Throughout the city, knowing a few key words in the local language will be beneficial, however, not necessary as most expatriates speak English.
Below are a few words and phrases that may help you communicate with your new neighbours, friends and business acquaintances:
ENGLISH BAHASA INDONESIAN
Good morning Selamat pagi
Good afternoon Selamat sore
Good evening Selamat malam
My name is… Nama saya…
How are you? Bagaimana kabar mu?
No Tidak (don’t pronounce the k)
Where is the toilet? Dimana kamar kecil?
How much does it cost? Berapa harganya?
Football Sepak bola
Thank you Terima kasih
Excuse me Permisi or maaf
Can you help me? Bisa bantu saya?
Be careful Hati-hati
What are good things to remember in order to avoid offending the other residents of this city?
Some tips to avoid offending residents of Balikpapan are:
- On greeting and departure it is customary to shake hands
- Saying someone's name is important in Indonesia and you should never laugh at a person's name
- Before sampling food when in someone's home, wait until it is offered
- Indonesians are not known for their punctuality and offense should not be taken if events do not start on time, or if a guest arrives late

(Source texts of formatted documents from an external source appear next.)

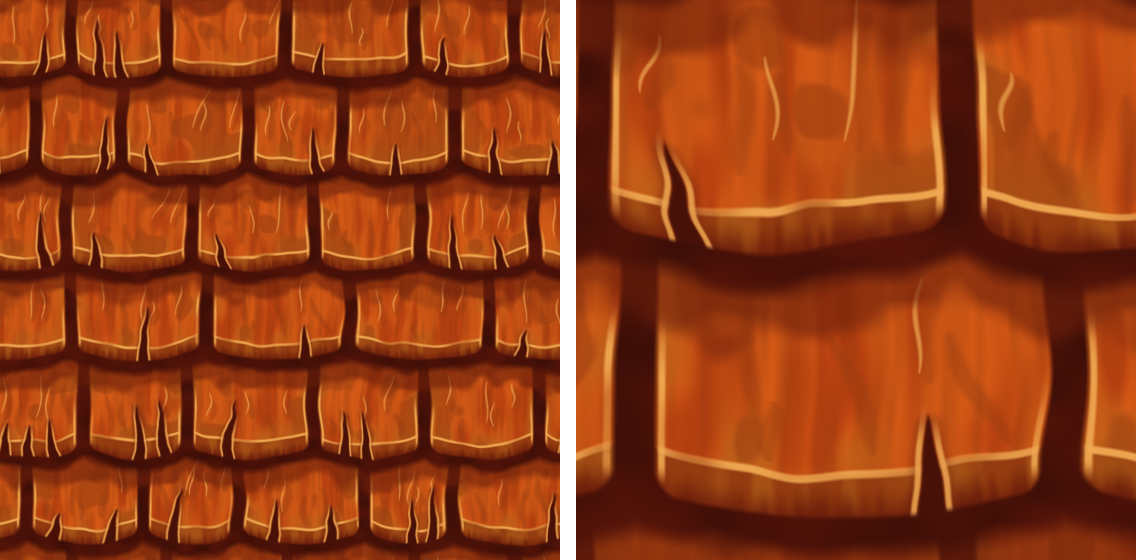
Left, the full canvas; right, a detail of the centre.
This texture is drawn by a Shadertoy shader. Its source:

```glsl
const float ROWS = 6.0;
const float ROW_SHIFT[6] = float[6](0.14, 0.69, 0.55, 0.70, 0.20, 0.61);
const vec3 GAP = vec3(0.28, 0.065, 0.03);
const vec3 SHADE = vec3(0.42, 0.12, 0.04);
const vec3 RUST = vec3(0.70, 0.25, 0.06);
const vec3 ORANGE = vec3(0.79, 0.33, 0.08);
const vec3 OCHRE = vec3(0.72, 0.40, 0.11);
const vec3 LIP = vec3(0.58, 0.23, 0.06);
const vec3 CREAM = vec3(0.94, 0.66, 0.32);

float hash(vec2 p) {
    vec3 q = fract(p.xyx * vec3(0.1031, 0.1030, 0.0973));
    q += dot(q, q.yzx + 33.33);
    return fract((q.x + q.y) * q.z);
}

float wrapIndex(float i, float count) { return floor(mod(i + 0.5, count)); }

// Value noise repeating after a whole number of cells
float noise(vec2 p, vec2 period) {
    vec2 i = floor(p), f = fract(p);
    f = f * f * (3.0 - 2.0 * f);
    vec2 a = floor(mod(i + 0.5, period)), b = floor(mod(i + 1.5, period));
    return mix(mix(hash(a), hash(vec2(b.x, a.y)), f.x),
               mix(hash(vec2(a.x, b.y)), hash(b), f.x), f.y);
}

float localNoise(vec2 p, float seed) { return noise(p + seed * 5.0, vec2(512.0)); }

float line(float d, float radius, float soft) {
    return 1.0 - smoothstep(radius - soft, radius + soft, abs(d));
}

// Upright brush stroke, pointed at both ends
float stroke(vec2 q, vec2 start, float len, float lean, float radius, float soft) {
    float t = (q.y - start.y) / len;
    float bend = lean * t + 0.02 * sin(5.0 * t + start.x * 20.0);
    float taper = sqrt(max(4.0 * t * (1.0 - t), 0.0));
    return line(q.x - start.x - bend, radius * taper, soft) * smoothstep(0.0, 0.3, taper);
}

// Left edge of a shingle, in average shingle widths
float edgeAt(float i, float row, float count) {
    return i + ROW_SHIFT[int(row)] + 0.28 * (hash(vec2(wrapIndex(i, count), row + 17.0)) - 0.5);
}

vec3 addScratches(vec3 color, vec2 q, float width, float seed, float soft) {
    for (float j = 0.0; j < 5.0; j++) {
        float r = hash(vec2(seed, j + 31.0)), s = hash(vec2(seed + 3.0, j + 47.0));
        vec2 start = vec2(width * (0.14 + 0.15 * j + 0.12 * r), 0.2 + 0.35 * s);
        float lean = (s - 0.5) * (r > 0.8 ? 0.6 : 0.08);
        float len = 0.2 + 0.3 * r;
        color = mix(color, LIP, 0.4 * stroke(q, start + vec2(0.04, -0.05), len, lean, 0.035, 0.02));
        color = mix(color, CREAM, step(0.4, s) * 0.7 * stroke(q, start, len, lean, 0.009, soft));
    }
    return color;
}

// Splits rising from the hem, lit along both rims
vec3 addCracks(vec3 color, vec2 q, float width, float seed, float soft) {
    for (float j = 0.0; j < 3.0; j++) {
        float r = hash(vec2(seed + 11.0, j + 5.0)), s = hash(vec2(seed + 23.0, j + 9.0));
        float present = step(0.56, r);
        float tall = 0.28 + 0.38 * s;
        float t = q.y / tall;
        float center = width * (0.27 + 0.23 * j + 0.12 * (s - 0.5)) + (r - 0.78) * 0.4 * t;
        float d = q.x - center - 0.03 * (localNoise(vec2(q.y * 9.0, j), seed) - 0.5);
        float radius = 0.05 * max(1.0 - t, 0.0);
        float fade = present * (1.0 - smoothstep(0.85, 1.0, t));
        float rimFade = present * (1.0 - smoothstep(0.6, 1.1, t + 0.3 * s * step(0.0, d)));
        color = mix(color, SHADE, 0.6 * fade * line(d, radius + 0.03, 0.04));
        color = mix(color, CREAM, 0.85 * rimFade * line(abs(d) - radius - 0.016, 0.011, soft));
        color = mix(color, GAP, fade * line(d, radius, soft));
    }
    return color;
}

vec3 shingleColor(vec2 q, float width, float side, float seed, float soft) {
    float streak = localNoise(q * vec2(13.0, 1.6), seed);
    float dab = localNoise(q * vec2(5.0, 4.0), seed + 2.0);
    float fine = localNoise(q * vec2(34.0, 3.0), seed + 4.0);
    float lipTop = 0.14 + 0.05 * hash(vec2(seed, 3.0))
                 + 0.04 * (localNoise(vec2(q.x * 5.0, 1.0), seed) - 0.5);

    // Painted face with warm washes toward its rims
    vec3 color = mix(RUST, ORANGE, smoothstep(0.25, 0.6, 0.6 * streak + 0.4 * dab));
    color *= 0.94 + 0.12 * fine;
    float wash = max(1.0 - smoothstep(0.0, 0.16, side), 1.0 - smoothstep(0.0, 0.25, q.y - lipTop));
    color = mix(color, OCHRE, 0.65 * wash * smoothstep(0.3, 0.7, dab));
    color = mix(color, LIP, 0.5 * smoothstep(0.62, 0.75, dab));
    color = addScratches(color, q, width, seed, soft);

    // Thick lower lip
    vec3 lip = mix(LIP, OCHRE, 0.5 * smoothstep(0.4, 0.8, streak));
    lip = mix(SHADE, lip, smoothstep(-0.02, 0.12, q.y + 0.06 * (fine - 0.5)));
    color = mix(lip, color, smoothstep(-soft, soft, q.y - lipTop));

    // Bright rims
    float strength = 0.45 + 0.5 * smoothstep(0.2, 0.6, dab);
    float reach = 0.45 + 0.35 * hash(vec2(seed, step(width * 0.5, q.x) + 61.0));
    float sideFade = smoothstep(0.03, 0.12, q.y) * (1.0 - smoothstep(reach - 0.25, reach, q.y));
    color = mix(color, CREAM, strength * line(q.y - lipTop, 0.014, soft) * smoothstep(0.0, 0.03, side));
    color = mix(color, CREAM, strength * sideFade * line(side - 0.025, 0.012, soft));
    return addCracks(color, q, width, seed, soft);
}

vec3 paintRow(vec3 color, vec2 p, float rowIndex, float soft) {
    float row = wrapIndex(rowIndex, ROWS);
    float count = row == 2.0 ? 4.0 : 5.0;
    float cell = ROWS / count;
    float t = p.x / cell;
    float i = floor(t - ROW_SHIFT[int(row)]);
    if (t < edgeAt(i, row, count)) i -= 1.0;
    else if (t >= edgeAt(i + 1.0, row, count)) i += 1.0;
    float left = edgeAt(i, row, count) * cell;
    float width = edgeAt(i + 1.0, row, count) * cell - left;
    float seed = wrapIndex(i, count) + row * 7.0;

    // Height is measured from the sagging hem
    vec2 q = vec2(p.x - left, p.y - rowIndex - 0.2 - 0.1 * hash(vec2(row, 71.0)));
    float u = 2.0 * q.x / width - 1.0;
    q.y += 0.13 * (1.0 - u * u);

    // Brushed shadow below the hem and in the gaps
    float brush = noise(p * vec2(6.0, 8.0), ROWS * vec2(6.0, 8.0)) - 0.5;
    color = mix(color, SHADE, 0.6 * smoothstep(-0.38, -0.24, q.y + 0.16 * brush));
    color = mix(color, GAP * (1.0 + 0.35 * brush), smoothstep(-0.18, -0.07, q.y + 0.06 * brush));

    float side = min(q.x, width - q.x) - 0.06;
    float inside = 0.08 - length(max(0.08 - vec2(side, q.y), 0.0));
    vec3 face = shingleColor(q, width, side, seed, soft);
    return mix(color, face, smoothstep(-soft, soft + 0.012, inside));
}

void mainImage(out vec4 fragColor, in vec2 fragCoord) {
    vec2 p = ROWS * fragCoord / iResolution.xy;
    float soft = 0.005 + 0.6 * ROWS / iResolution.y;
    // Hand-drawn wobble
    p += 0.05 * (vec2(noise(p * 3.0, vec2(ROWS * 3.0)), noise(p * 3.0 + 7.0, vec2(ROWS * 3.0))) - 0.5);
    float row = floor(p.y);
    vec3 color = GAP;
    for (float k = -1.0; k <= 1.0; k++) color = paintRow(color, p, row + k, soft);
    fragColor = vec4(color, 1.0);
}
```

- The left hand is considered unclean in this culture. You should use your right hand at all times and whenever possible in public
- Feet are also considered unclean and you should never point with them or put them on tables or chairs
- Some Indonesians also consider it rude to point with a finger so this should be avoided
- Do not pat adults on their head as this considered offensive
- Indonesians are generally very physical in their personal relations, patting acquaintances on the back, putting a hand on their shoulder and so forth
- Do not chew gum in public; this is considered rude
- Restrain yourself from eating or drinking in front of fasting Indonesian Muslims
- Women are expected to be sensitive to the Muslim and Hindu beliefs and, therefore, wear clothing which keeps the majority of the body covered up
- Personal questions regarding salary, education and family life should be expected and politely sidestepped if you do not want to answer them
- Very little is said during meals as Indonesians like to concentrate more on their food
- The subject of birth control is openly discussed although discussions about sex should be avoided
- Topics to avoid are: human rights, politics, religion, military influence, corruption, personal success, sex/role of the sexes and criticism of Indonesia
How might the local weather affect my daily life?
Being located near the equator, the Indonesian climate is divided into two seasons: hot and rainy. This type of weather causes it to be very humid! Up in the hills and mountains, the temperature drops dramatically in the evenings and during the night it can be quite cold.
In Balikpapan there is no real season, it is a constant mix of rain and very hot weather. It is important to give yourself time to adjust to the climate and be sure to drink plenty of water.
Is there anything else I should know about the overall character of your city or its people?
The municipality of Balikpapan's topography is generally hilly (85%), with only small areas of flat land (15%), mostly along the coast and surrounding the hilly areas.